Health insurance for Americans is mainly split into three large buckets: Medicare for the elderly; Medicaid for lower-income people and private insurance for the employed. A report from the Altarum Institute finds that over the last few years these payment sources have had different spending trends driven by different factors. (Altarum Report) The report looks at trends following the recession. The headline item is that in the last year or so private insurance spending has begun to grow faster than public payer spending, a reversal of earlier post-recession years. In 2018, on an annualized basis, Medicaid accounts for 16.6% of total national health spending, or around $600 billion, Medicare is 20.2%, or about $730 billion, and private payer spending is 34.2%, or $1.24 trillion. The rest is out-of-pocket, military health programs and other miscellaneous sources. Since the recovery began in 2009, total Medicaid spending has grown by almost 73%, while Medicare spending rose 51% and private insurance increased 49%. The Medicaid spending growth was largely due to enrollment gains following the ACA expansion–yippee, more people getting “free”, gold-plated insurance coverage on the backs of taxpayers. On a more meaningful per person basis, private health plan spending has grown much more rapidly, at 46% over this time period, while Medicare per person spending rose 14.7% and Medicaid increased 14.9%.

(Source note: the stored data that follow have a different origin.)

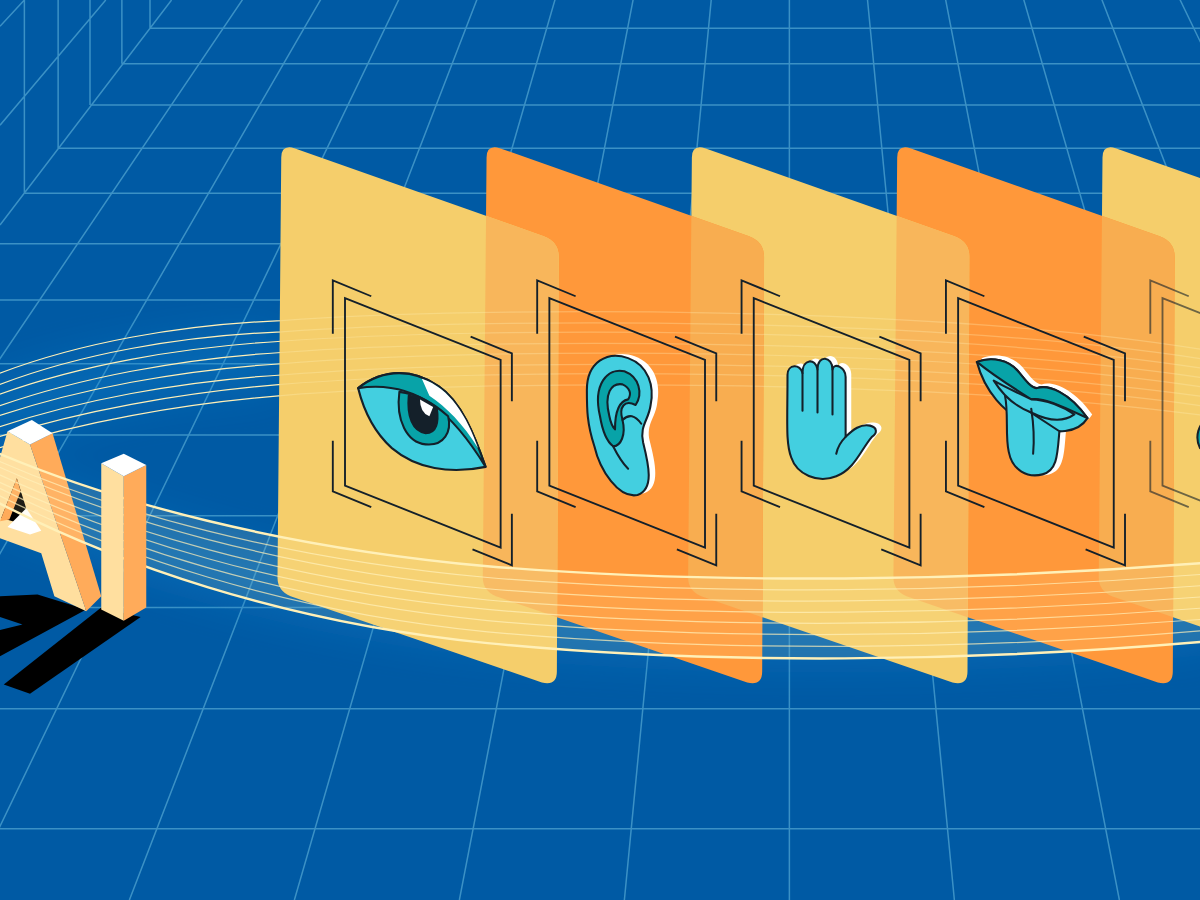
<!DOCTYPE html>
<html lang="en">
<head>
<meta charset="utf-8">
<title>AI and the five senses</title>
<style>
:root {
  --blue: #005aa4;
  --grid: #4a9fce;
  --glow: #1486d3;
  --yellow: #f5ce6b;
  --orange: #ff983a;
  --overlap-a: #f8b65b;
  --overlap-b: #f8ad50;
  --cream: #fff0b8;
  --cyan: #43cfe0;
  --teal: #08a3a8;
  --ink: #14202a;
  --white: #ffffff;
  --letter-front: #ffdf9f;
  --letter-side: #ffab5a;
}
html, body { margin: 0; width: 1200px; height: 900px; overflow: hidden; background: var(--blue); }
.artwork { display: block; width: 1200px; height: 900px; }
.grid { fill: none; stroke: var(--grid); stroke-width: .8; opacity: .8; }
.yellow { fill: var(--yellow); }
.orange { fill: var(--orange); }
.overlap-a { fill: var(--overlap-a); }
.overlap-b { fill: var(--overlap-b); }
.ring { fill: none; stroke: var(--cream); stroke-width: .65; }
.ring .edge { stroke-width: 1.3; }
.ring .mid { opacity: .72; }
.ring-through { opacity: .3; }
.frame { fill: none; stroke: var(--ink); stroke-width: 1; }
.icon { stroke: var(--ink); stroke-width: 1.1; stroke-linejoin: round; stroke-linecap: round; }
.cyan { fill: var(--cyan); }
.teal { fill: var(--teal); }
.white { fill: var(--white); }
.rim { fill: var(--white); stroke: none; }
.line { fill: none; }
.front { fill: var(--letter-front); }
.side { fill: var(--letter-side); }
</style>
</head>
<body>
<svg class="artwork" viewBox="0 0 640 480" role="img" aria-label="The letters AI linked by a ring of lines to cards showing an eye, an ear, a hand and a tongue">
  <defs>
    <path id="card" d="M150 84Q150 77 157 79L290 126Q298 129 298 137L297 358Q297 366 289 364L155 318Q148 315 148 308Z"/>
    <clipPath id="card-area"><use href="#card"/></clipPath>
    <clipPath id="all-cards">
      <use href="#card"/>
      <use href="#card" x="109.5"/>
      <use href="#card" x="219"/>
      <use href="#card" x="328.5"/>
      <use href="#card" x="438"/>
    </clipPath>
    <clipPath id="floor-area"><path d="M91.5 0H640V480H0V120Z"/></clipPath>
    <filter id="soft" x="-20%" y="-60%" width="140%" height="220%"><feGaussianBlur stdDeviation="13"/></filter>
    <g id="viewfinder">
      <path d="M184 159L267 192V292L184 259Z"/>
      <path d="M177.500 178V149.500L198 158M251 179.500L273 188.500V214M273 274V301.500L252 293M177.500 235V262L198 270.500"/>
    </g>
    <g id="ring-back">
      <path class="edge" d="M-10 203C40 182 100 173 150 171C260 163 500 163 645 187"/>
      <path class="mid" d="M-10 209C40 188 100 179 150 177C260 169 500 169 645 192"/>
      <path class="mid" d="M-10 214C40 194 100 185 150 182C260 174 500 174 645 197"/>
      <path class="mid" d="M-10 220C40 201 100 191 150 188C260 180 500 180 645 202"/>
      <path class="mid" d="M-10 225C40 207 100 197 150 194C260 185 500 185 645 207"/>
      <path class="mid" d="M-10 231C40 213 100 203 150 200C260 191 500 191 645 212"/>
      <path class="mid" d="M-10 236C40 219 100 209 150 205C260 196 500 196 645 217"/>
      <path class="edge" d="M-10 242C40 225 100 215 150 211C260 202 500 202 645 222"/>
    </g>
    <path id="ear-shape" d="M313 208C313 193 324 187 335 191C346 195 349 206 347 216C346 224 341 227 343 236C346 248 349 261 340 264C330 266 320 251 317 238C313 226 313 218 313 208Z"/>
    <path id="hand-shape" d="M420 200C420 194 427 194 428 199C428 191 435 191 436 197C436 189 444 190 444 197C445 193 451 196 451 201V233C455 229 459 226 464 227C468 228 468 231 465 233C459 240 456 250 446 254C436 258 425 253 422 244C419 236 420 226 420 200Z"/>
    <path id="tongue-shape" d="M536 211C538 221 536 232 538 241C540 251 548 255 556 253C564 251 564 242 565 230Z"/>
    <path id="lips-shape" d="M521 193C529 190 538 192 543 198C547 203 550 207 553 207C559 205 570 209 580 223C575 231 563 232 551 227C535 221 525 208 521 193Z"/>
  </defs>

  <rect width="640" height="480" fill="var(--blue)"/>

  <g class="grid" id="room-grid">
    <g clip-path="url(#floor-area)">
      <path d="M421-432L-283 480M421-432L-195 480M421-432L-107 480M421-432L-19 480M421-432L69 480M421-432L157 480M421-432L245 480M421-432L333 480M421-432V480M421-432L509 480M421-432L597 480M421-432L685 480M421-432L773 480M421-432L861 480M421-432L949 480"/>
      <path d="M80 15H640M65 34H640M48 56H640M31 79H640M13 103H640M0 130H640M0 160H640M0 194H640M0 232H640M0 275H640M0 324H640M0 378H640M0 442H640"/>
    </g>
    <path d="M80 15V0M65 34V0M48 56V0M31 79V0M13 103V0M91.500 0L0 120M56.400 0L0 66.800M13 0L0 14"/>
  </g>

  <g id="ring-glow" filter="url(#soft)" fill="none" stroke="var(--glow)" stroke-width="24" opacity=".45">
    <path d="M-10 258C60 288 150 318 260 330C380 342 520 340 650 328"/>
    <path d="M-10 224C40 204 100 194 150 191"/>
  </g>

  <use class="ring" href="#ring-back"/>

  <g id="cards">
    <use class="yellow" href="#card" x="438"/>
    <use class="orange" href="#card" x="328.500"/>
    <use class="yellow" href="#card" x="219"/>
    <use class="orange" href="#card" x="109.500"/>
    <use class="yellow" href="#card"/>
    <g clip-path="url(#card-area)"><use class="overlap-a" href="#card" x="109.500"/></g>
    <g transform="translate(109.500)"><g clip-path="url(#card-area)"><use class="overlap-b" href="#card" x="109.500"/></g></g>
    <g transform="translate(219)"><g clip-path="url(#card-area)"><use class="overlap-a" href="#card" x="109.500"/></g></g>
    <g transform="translate(328.500)"><g clip-path="url(#card-area)"><use class="overlap-b" href="#card" x="109.500"/></g></g>
  </g>

  <g clip-path="url(#all-cards)"><use class="ring ring-through" href="#ring-back"/></g>

  <g class="frame" id="viewfinders">
    <use href="#viewfinder"/>
    <use href="#viewfinder" x="109"/>
    <use href="#viewfinder" x="218"/>
    <use href="#viewfinder" x="327"/>
    <use href="#viewfinder" x="436" opacity=".6"/>
  </g>

  <g class="icon" id="eye">
    <path class="cyan" d="M191 207C205 196 221 197 234 206C246 214 253 232 259 249C240 253 222 250 209 239C199 230 194 219 191 207Z"/>
    <path class="teal" d="M191 207C205 196 221 197 234 206C246 214 253 232 259 249C251 236 242 224 231 216C218 207 204 205 191 207Z"/>
    <path class="rim" d="M225 202C240 207 249 222 255 239C247 226 238 217 229 211Z"/>
    <path class="teal" d="M213 209C211 224 217 236 227 237C237 238 241 230 239 222C230 214 222 210 213 209Z"/>
    <path fill="var(--ink)" d="M218 211C217 222 220 230 227 231C233 231 234 225 233 218C228 214 223 212 218 211Z"/>
    <path class="rim" d="M224 213L231 217L229 222Q224 220 224 213Z"/>
  </g>

  <g class="icon" id="ear">
    <use class="rim" href="#ear-shape" x="3.500" y="-1"/>
    <use class="cyan" href="#ear-shape"/>
    <path class="teal" d="M320 222C316 205 324 196 333 198C341 201 343 210 339 216C333 213 330 217 332 224C334 232 331 238 327 238C323 235 321 228 320 222Z"/>
    <path class="cyan" d="M325 222C322 210 326 204 332 205C336 207 337 210 335 213C330 214 328 220 328 229Q326 227 325 222Z"/>
    <path class="line" d="M332 224Q337 219 342 226M327 238Q331 246 335 250"/>
  </g>

  <g class="icon" id="hand">
    <use class="rim" href="#hand-shape" x="3" y="-1.500"/>
    <use class="cyan" href="#hand-shape"/>
    <path class="line" d="M428 199V219M436 197V220M444 197V221M451 233Q447 237 446 242"/>
  </g>

  <g class="icon" id="mouth">
    <use class="rim" href="#tongue-shape" x="3.500" y="0"/>
    <use class="rim" href="#lips-shape" x="2.500" y="-2"/>
    <use class="cyan" href="#lips-shape"/>
    <path class="teal" d="M521 193C529 190 538 192 543 198C547 203 550 207 553 207C559 205 570 209 580 223C567 217 557 212 550 213C541 207 532 202 521 193Z"/>
    <use class="cyan" href="#tongue-shape"/>
    <path class="cyan" d="M530 203C537 207 544 210 550 213C558 213 567 217 573 221C566 226 558 224 550 220C542 217 535 211 530 203Z"/>
    <path class="line" d="M550 218Q552 231 551 242"/>
  </g>

  <g class="icon" id="nose">
    <path class="teal" d="M645 222C639 226 637 233 640 239L645 242Z"/>
  </g>

  <g id="letter-shadows">
    <path d="M0 318L20 317L46 325L0 350V336L12 333L0 329Z"/>
    <path d="M54 324L75 329L16 370L2 365Z"/>
  </g>

  <g id="letter-a" role="img" aria-label="A">
    <path d="M0 252L10 246L26 288L0 284Z"/>
    <path class="front" d="M4 230L16 237L46 326L29 318L22 295L0 287V276L17 281L9 255L0 278V244Z"/>
    <path class="side" d="M16 237L28 231L54 318L46 326Z"/>
    <path class="white" d="M4 230L17 224L28 231L16 237Z"/>
    <path class="white" d="M4 281L14 271L22 283L16 285Z"/>
    <path class="side" d="M0 278L9 255L11 262L5 277Z"/>
  </g>

  <g id="ring-front">
    <path d="M-5 240C60 268 150 292 260 302C380 312 520 310 645 300V342C520 353 380 355 260 343C150 332 60 300-5 266Z" fill="var(--cream)" opacity=".12"/>
    <g class="ring">
      <path class="edge" d="M-5 240C60 268 150 292 260 302C380 312 520 310 645 300"/>
      <path class="mid" d="M-5 244C60 273 150 298 260 308C380 318 520 316 645 306"/>
      <path class="mid" d="M-5 247C60 277 150 303 260 314C380 324 520 322 645 312"/>
      <path class="mid" d="M-5 251C60 282 150 309 260 320C380 330 520 328 645 318"/>
      <path class="mid" d="M-5 255C60 286 150 315 260 325C380 336 520 334 645 324"/>
      <path class="mid" d="M-5 258C60 291 150 320 260 331C380 342 520 340 645 330"/>
      <path class="mid" d="M-5 262C60 295 150 326 260 337C380 348 520 347 645 336"/>
      <path class="edge" d="M-5 266C60 300 150 332 260 343C380 355 520 353 645 342"/>
    </g>
  </g>

  <g id="letter-i" role="img" aria-label="I">
    <path class="front" d="M54 247L66 254V331L54 325Z"/>
    <path class="side" d="M66 254L78 248V324L66 331Z"/>
    <path class="white" d="M54 247L66 242L78 248L66 254Z"/>
  </g>
</svg>
</body>
</html>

On a per person basis, Medicare and Medicaid are growing at the about the rate of economic growth, while private insurance is growing much faster. A desirable goal would be to bring the private payer spending growth rate down to the rate of GDP rises. Decomposing spending into its price and utilization components indicates that the reason for faster private payer growth is prices. From June 2014 to the present, prices paid by commercial health plans rose 8.2% while those paid by Medicare rose about 2.5% and Medicaid’s prices increased 2%. Utilization has also increased in the private system, but a lot of that utilization growth is “intensity”, the use of new treatments. These treatments tend to cost more, which again is really due to pricing. Almost all the growth in Medicare and Medicaid spending is related to enrollment increases. One likely cause of the recent acceleration in private insurance spending is the greater market power of providers, which allows them to charge more to private payers, while public ones like Medicaid and Medicare set reimbursement by fiat. It is critical to the control of national health spending, and to relieving out-of-pocket spending by hard-working, tax-paying citizens who are supporting all of the health system, that we address this pricing power issue soon.